# Required action:
Where does the word "picked" show up in the records? Copy every line that has it.

# Data for review:
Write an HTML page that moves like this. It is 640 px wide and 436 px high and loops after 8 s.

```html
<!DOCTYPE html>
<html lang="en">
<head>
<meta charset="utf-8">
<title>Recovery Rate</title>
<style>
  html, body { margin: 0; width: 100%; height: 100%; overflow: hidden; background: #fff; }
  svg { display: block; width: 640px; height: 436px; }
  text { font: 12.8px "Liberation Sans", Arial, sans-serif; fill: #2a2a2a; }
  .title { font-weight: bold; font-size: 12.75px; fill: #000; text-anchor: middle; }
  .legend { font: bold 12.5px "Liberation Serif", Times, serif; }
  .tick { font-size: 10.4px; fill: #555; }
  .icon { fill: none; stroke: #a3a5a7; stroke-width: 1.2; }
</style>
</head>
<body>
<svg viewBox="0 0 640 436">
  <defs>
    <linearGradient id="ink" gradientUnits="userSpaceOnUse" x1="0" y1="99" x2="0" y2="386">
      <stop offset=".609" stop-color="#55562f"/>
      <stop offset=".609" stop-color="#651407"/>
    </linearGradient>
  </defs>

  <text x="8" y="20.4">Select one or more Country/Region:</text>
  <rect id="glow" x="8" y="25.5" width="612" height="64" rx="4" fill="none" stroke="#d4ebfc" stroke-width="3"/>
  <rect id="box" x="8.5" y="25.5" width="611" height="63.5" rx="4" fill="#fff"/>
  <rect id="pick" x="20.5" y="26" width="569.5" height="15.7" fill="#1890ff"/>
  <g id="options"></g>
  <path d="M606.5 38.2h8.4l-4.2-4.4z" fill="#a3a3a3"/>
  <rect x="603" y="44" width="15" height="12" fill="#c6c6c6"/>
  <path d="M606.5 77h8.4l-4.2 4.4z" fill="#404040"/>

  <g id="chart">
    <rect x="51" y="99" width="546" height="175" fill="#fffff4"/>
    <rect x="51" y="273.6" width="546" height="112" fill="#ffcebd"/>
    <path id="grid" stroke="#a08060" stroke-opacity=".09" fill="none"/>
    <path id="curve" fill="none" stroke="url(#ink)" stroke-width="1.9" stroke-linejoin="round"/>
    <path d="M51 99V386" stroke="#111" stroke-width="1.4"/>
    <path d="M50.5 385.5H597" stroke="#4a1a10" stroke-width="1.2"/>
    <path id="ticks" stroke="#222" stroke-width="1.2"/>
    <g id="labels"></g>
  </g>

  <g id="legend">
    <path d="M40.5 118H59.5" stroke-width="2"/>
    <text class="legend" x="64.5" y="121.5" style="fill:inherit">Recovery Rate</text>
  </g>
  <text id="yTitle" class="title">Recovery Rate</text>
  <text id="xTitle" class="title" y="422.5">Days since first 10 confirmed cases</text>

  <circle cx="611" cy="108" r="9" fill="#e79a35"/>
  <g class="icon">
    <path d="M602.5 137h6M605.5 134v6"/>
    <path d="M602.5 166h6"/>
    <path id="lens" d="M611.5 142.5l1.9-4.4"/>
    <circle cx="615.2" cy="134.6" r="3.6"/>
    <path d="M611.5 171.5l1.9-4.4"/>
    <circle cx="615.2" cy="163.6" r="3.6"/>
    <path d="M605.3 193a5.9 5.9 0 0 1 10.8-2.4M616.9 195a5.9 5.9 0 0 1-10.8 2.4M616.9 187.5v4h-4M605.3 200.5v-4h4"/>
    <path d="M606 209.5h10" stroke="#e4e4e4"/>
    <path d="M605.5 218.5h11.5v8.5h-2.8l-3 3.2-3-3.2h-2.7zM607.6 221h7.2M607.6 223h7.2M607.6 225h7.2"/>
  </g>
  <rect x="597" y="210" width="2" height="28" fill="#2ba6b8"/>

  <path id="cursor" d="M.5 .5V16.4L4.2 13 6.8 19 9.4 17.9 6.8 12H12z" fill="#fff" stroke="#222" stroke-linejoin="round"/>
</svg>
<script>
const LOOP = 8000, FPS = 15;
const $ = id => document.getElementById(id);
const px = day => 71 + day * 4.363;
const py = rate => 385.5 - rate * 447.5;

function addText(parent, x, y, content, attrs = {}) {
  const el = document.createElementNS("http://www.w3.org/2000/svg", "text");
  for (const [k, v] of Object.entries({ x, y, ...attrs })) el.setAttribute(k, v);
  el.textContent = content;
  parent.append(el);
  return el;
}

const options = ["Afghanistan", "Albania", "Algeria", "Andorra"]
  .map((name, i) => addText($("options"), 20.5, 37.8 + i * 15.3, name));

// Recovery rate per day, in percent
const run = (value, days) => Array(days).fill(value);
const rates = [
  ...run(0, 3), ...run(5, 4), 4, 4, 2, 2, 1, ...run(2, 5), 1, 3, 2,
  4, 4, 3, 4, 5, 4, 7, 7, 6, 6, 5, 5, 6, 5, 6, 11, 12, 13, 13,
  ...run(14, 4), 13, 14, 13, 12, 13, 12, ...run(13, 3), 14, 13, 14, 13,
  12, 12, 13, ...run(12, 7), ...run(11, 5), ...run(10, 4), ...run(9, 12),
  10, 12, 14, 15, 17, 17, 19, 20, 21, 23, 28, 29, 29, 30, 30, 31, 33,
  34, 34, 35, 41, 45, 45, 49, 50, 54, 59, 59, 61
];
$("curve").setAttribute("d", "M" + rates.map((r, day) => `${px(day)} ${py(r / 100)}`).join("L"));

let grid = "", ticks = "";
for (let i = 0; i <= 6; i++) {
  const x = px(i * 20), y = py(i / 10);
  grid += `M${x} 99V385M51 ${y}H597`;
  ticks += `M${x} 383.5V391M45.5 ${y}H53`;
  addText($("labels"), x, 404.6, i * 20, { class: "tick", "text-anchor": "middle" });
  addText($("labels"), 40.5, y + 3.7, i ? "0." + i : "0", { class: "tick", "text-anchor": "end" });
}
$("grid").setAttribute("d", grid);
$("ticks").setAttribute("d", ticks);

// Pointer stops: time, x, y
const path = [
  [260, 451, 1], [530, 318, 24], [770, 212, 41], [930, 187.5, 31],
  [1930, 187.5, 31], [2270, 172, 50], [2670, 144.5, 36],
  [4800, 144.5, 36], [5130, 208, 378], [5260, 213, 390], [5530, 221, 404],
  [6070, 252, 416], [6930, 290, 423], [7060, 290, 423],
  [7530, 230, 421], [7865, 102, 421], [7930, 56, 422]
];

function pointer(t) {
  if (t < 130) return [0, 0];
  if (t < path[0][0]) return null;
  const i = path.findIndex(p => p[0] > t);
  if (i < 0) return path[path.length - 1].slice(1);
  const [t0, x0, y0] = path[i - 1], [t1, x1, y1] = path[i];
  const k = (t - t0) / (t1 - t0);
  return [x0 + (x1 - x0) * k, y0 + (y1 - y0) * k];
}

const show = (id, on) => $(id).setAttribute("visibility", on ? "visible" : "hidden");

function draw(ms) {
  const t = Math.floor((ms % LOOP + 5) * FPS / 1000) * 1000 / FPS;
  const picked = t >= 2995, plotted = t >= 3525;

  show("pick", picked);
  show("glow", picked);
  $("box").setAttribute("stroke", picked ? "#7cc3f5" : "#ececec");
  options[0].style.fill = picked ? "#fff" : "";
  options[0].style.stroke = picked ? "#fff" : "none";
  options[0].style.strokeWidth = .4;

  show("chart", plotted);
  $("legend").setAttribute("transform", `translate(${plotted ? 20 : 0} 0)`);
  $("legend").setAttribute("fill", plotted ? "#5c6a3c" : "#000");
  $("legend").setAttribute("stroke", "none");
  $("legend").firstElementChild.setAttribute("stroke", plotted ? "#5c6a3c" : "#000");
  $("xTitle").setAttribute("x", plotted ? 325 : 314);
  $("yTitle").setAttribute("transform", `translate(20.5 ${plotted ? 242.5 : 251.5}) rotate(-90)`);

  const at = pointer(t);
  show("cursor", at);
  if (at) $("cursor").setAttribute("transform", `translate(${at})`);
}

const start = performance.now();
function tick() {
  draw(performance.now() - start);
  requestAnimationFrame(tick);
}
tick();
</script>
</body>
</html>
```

# Task solution:
  const picked = t >= 2995, plotted = t >= 3525;
  show("pick", picked);
  show("glow", picked);
  $("box").setAttribute("stroke", picked ? "#7cc3f5" : "#ececec");
  options[0].style.fill = picked ? "#fff" : "";
  options[0].style.stroke = picked ? "#fff" : "none";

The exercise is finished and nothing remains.